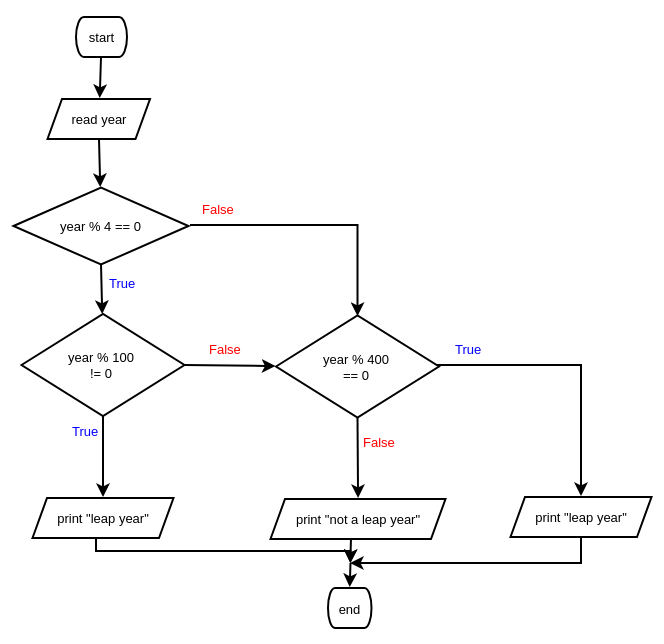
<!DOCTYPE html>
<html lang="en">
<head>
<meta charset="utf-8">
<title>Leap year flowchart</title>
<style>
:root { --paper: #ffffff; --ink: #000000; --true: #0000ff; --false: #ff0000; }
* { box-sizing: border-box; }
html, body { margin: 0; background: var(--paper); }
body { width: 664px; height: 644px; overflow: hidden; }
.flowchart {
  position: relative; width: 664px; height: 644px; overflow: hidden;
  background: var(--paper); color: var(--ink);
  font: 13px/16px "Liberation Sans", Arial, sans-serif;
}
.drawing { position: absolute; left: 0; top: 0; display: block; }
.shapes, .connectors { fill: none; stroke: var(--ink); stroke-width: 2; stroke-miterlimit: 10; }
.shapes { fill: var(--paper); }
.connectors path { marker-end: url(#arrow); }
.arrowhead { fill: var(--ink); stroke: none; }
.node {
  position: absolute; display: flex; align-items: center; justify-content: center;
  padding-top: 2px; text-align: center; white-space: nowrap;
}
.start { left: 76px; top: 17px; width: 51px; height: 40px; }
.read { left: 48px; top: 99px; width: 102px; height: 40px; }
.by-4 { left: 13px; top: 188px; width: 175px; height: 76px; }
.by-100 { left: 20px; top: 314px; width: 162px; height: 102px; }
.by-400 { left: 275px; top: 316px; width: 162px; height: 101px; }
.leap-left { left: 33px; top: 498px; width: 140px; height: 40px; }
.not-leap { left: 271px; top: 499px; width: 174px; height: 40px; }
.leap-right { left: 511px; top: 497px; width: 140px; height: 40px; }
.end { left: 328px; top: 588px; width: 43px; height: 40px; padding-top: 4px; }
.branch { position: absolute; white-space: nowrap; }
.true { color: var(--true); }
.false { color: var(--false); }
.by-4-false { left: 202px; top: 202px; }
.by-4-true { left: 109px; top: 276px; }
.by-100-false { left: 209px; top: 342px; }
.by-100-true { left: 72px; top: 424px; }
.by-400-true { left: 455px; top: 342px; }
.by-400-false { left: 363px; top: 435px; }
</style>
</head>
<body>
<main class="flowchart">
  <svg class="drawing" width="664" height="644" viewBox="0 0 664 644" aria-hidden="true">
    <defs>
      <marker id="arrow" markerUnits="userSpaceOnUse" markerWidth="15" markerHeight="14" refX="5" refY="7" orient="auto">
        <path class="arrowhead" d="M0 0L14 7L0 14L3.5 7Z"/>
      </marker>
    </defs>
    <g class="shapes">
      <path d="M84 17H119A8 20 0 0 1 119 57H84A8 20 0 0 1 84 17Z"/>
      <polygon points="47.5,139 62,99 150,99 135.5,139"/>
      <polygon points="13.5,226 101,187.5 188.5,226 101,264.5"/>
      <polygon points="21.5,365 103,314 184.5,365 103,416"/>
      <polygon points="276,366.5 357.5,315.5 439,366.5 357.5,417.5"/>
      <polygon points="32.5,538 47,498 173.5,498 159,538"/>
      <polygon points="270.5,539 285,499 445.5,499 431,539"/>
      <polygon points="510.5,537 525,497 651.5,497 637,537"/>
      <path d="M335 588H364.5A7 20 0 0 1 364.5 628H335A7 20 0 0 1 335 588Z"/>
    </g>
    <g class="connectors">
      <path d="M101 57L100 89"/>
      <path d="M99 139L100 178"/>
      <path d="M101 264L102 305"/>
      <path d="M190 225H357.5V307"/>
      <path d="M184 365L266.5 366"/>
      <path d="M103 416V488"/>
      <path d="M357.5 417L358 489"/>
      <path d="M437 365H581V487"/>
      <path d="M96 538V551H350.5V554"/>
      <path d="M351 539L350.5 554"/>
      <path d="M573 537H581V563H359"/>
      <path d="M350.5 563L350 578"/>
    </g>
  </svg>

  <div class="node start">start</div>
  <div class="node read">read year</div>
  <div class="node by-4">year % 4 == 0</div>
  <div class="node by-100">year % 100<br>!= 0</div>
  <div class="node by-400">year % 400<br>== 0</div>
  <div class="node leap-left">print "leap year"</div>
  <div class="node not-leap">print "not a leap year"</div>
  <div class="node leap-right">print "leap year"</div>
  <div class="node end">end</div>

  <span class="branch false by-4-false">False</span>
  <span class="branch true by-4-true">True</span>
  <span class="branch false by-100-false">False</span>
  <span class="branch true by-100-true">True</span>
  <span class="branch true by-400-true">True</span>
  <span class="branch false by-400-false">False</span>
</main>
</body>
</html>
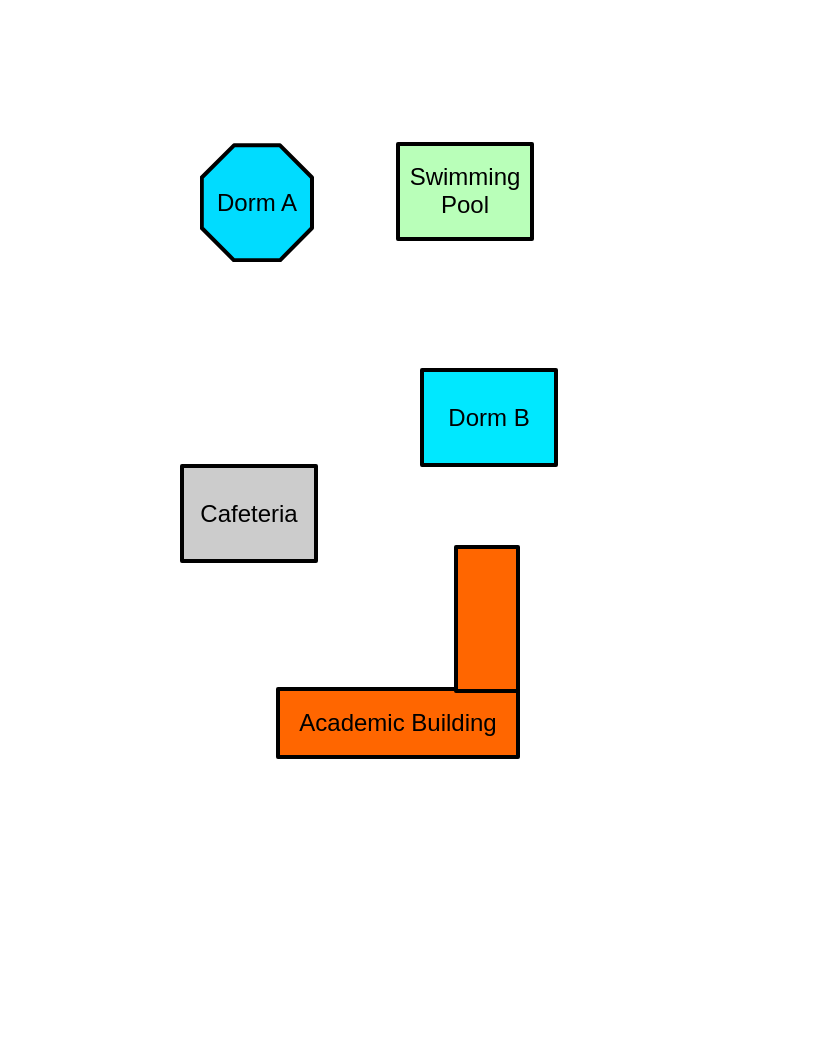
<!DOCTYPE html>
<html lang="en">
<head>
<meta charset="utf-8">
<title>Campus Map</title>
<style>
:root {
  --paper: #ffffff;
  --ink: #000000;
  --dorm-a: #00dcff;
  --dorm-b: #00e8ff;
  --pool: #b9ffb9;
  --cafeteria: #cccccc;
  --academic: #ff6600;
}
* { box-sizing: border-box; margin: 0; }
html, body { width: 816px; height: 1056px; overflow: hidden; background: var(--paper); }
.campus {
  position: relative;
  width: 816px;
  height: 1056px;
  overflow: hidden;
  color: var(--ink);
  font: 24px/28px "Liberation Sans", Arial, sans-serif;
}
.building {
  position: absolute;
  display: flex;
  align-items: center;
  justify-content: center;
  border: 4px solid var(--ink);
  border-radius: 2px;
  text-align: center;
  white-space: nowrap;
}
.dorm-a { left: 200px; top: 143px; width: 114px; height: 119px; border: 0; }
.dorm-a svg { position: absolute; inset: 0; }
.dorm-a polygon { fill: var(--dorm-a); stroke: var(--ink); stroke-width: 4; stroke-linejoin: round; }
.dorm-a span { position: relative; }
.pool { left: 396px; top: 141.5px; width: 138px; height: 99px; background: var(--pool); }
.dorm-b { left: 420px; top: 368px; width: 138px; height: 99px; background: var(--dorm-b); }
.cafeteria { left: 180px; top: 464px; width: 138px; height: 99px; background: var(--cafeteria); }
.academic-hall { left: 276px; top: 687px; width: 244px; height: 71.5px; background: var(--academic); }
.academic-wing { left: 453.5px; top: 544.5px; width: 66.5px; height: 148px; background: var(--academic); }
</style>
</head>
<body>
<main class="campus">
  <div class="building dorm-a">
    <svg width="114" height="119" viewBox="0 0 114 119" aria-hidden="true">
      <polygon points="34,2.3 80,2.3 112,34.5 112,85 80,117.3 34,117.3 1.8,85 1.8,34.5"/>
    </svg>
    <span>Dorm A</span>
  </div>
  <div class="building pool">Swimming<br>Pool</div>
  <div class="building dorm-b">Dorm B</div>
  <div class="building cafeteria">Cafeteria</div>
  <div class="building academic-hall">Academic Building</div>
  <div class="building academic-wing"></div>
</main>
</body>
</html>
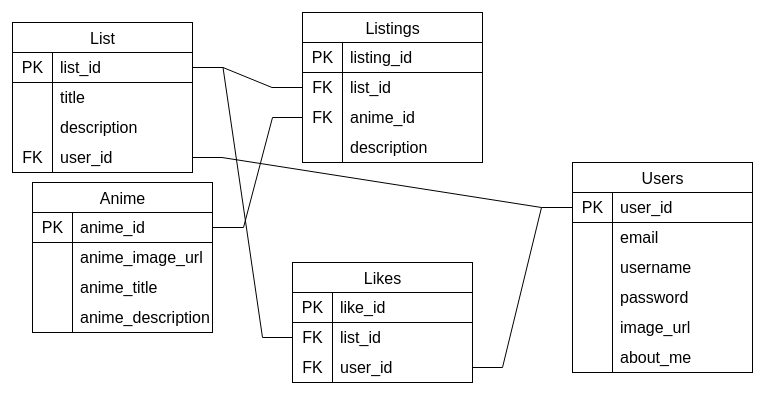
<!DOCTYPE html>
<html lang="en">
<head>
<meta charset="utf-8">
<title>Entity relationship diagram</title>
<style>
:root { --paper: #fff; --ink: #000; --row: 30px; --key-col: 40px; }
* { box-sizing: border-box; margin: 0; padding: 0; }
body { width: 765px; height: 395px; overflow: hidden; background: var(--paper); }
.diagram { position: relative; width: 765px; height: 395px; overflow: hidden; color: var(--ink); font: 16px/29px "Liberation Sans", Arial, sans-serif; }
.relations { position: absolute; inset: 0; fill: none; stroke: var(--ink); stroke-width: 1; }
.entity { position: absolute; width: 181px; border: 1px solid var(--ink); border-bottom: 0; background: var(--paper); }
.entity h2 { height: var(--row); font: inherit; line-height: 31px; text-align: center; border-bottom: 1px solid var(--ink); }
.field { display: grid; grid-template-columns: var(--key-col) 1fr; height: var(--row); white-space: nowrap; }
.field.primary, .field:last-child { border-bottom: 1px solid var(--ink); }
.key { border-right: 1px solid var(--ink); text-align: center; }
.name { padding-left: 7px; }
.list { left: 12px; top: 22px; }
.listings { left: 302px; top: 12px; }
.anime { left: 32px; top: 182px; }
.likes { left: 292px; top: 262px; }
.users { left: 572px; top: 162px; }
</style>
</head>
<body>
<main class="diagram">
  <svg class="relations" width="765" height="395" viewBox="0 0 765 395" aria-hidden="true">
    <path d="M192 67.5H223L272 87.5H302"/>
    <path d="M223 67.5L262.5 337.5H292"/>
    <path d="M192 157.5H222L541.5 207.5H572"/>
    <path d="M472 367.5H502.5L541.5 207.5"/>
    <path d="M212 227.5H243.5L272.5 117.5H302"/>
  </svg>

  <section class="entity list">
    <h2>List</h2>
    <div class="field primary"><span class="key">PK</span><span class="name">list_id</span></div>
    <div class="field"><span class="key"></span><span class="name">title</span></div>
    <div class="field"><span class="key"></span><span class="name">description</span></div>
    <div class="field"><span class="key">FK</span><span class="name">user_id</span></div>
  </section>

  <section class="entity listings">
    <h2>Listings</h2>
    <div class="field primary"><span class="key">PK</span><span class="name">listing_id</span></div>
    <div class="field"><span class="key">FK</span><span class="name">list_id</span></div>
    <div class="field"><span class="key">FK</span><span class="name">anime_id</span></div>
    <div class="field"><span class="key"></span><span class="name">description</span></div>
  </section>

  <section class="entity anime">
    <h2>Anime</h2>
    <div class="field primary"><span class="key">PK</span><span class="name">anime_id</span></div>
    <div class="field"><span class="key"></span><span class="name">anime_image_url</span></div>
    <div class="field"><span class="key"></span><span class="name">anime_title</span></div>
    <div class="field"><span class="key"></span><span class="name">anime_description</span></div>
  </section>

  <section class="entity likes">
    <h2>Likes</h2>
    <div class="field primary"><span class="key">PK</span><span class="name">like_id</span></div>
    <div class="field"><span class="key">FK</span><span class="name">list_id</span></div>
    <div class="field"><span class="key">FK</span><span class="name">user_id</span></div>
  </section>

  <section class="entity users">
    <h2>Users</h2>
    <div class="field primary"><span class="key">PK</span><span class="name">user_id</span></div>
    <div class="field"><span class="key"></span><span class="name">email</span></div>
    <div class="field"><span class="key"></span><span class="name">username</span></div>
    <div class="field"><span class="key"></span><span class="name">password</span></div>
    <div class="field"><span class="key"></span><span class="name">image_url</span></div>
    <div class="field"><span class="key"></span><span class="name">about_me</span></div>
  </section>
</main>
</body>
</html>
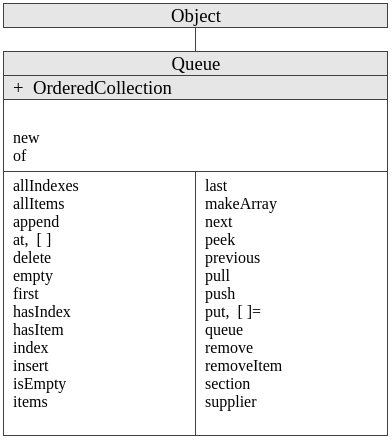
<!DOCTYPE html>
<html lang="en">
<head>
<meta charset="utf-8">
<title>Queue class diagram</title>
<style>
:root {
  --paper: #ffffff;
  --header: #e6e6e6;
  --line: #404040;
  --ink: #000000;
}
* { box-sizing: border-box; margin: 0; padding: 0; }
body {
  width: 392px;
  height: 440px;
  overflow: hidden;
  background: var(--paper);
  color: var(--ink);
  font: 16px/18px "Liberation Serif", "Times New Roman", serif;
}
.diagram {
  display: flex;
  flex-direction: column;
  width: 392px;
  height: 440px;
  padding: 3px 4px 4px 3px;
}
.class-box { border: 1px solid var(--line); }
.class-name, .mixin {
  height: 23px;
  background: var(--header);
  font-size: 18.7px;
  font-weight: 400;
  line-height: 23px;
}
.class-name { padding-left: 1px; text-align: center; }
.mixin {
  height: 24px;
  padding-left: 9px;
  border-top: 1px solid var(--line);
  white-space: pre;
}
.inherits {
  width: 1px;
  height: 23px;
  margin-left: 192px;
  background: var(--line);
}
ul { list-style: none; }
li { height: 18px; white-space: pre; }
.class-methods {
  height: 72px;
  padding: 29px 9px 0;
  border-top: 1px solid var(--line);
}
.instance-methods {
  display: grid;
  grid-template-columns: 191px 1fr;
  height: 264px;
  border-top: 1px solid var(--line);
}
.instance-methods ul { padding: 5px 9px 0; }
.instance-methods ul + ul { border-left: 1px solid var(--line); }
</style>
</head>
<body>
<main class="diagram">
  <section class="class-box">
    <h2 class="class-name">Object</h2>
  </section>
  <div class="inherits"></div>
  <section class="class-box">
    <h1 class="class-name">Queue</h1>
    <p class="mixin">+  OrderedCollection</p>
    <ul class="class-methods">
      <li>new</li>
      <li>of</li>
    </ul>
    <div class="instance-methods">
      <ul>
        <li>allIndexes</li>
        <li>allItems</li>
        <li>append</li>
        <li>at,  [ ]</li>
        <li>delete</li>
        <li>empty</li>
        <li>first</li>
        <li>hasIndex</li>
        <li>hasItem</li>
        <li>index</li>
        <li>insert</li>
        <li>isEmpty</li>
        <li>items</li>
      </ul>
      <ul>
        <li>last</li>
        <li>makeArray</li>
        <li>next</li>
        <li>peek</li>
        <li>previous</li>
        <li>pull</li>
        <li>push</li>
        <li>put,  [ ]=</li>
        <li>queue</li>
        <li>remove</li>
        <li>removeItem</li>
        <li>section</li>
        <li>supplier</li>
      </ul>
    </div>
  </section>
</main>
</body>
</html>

● ● ●

All lines holding the word "solid" must be copied from the data.

Completed exercise:
  border: 4px solid var(--ink);
.entity { position: absolute; width: 181px; border: 1px solid var(--ink); border-bottom: 0; background: var(--paper); }
.entity h2 { height: var(--row); font: inherit; line-height: 31px; text-align: center; border-bottom: 1px solid var(--ink); }
.field.primary, .field:last-child { border-bottom: 1px solid var(--ink); }
.key { border-right: 1px solid var(--ink); text-align: center; }
.class-box { border: 1px solid var(--line); }
  border-top: 1px solid var(--line);
  border-top: 1px solid var(--line);
  border-top: 1px solid var(--line);
.instance-methods ul + ul { border-left: 1px solid var(--line); }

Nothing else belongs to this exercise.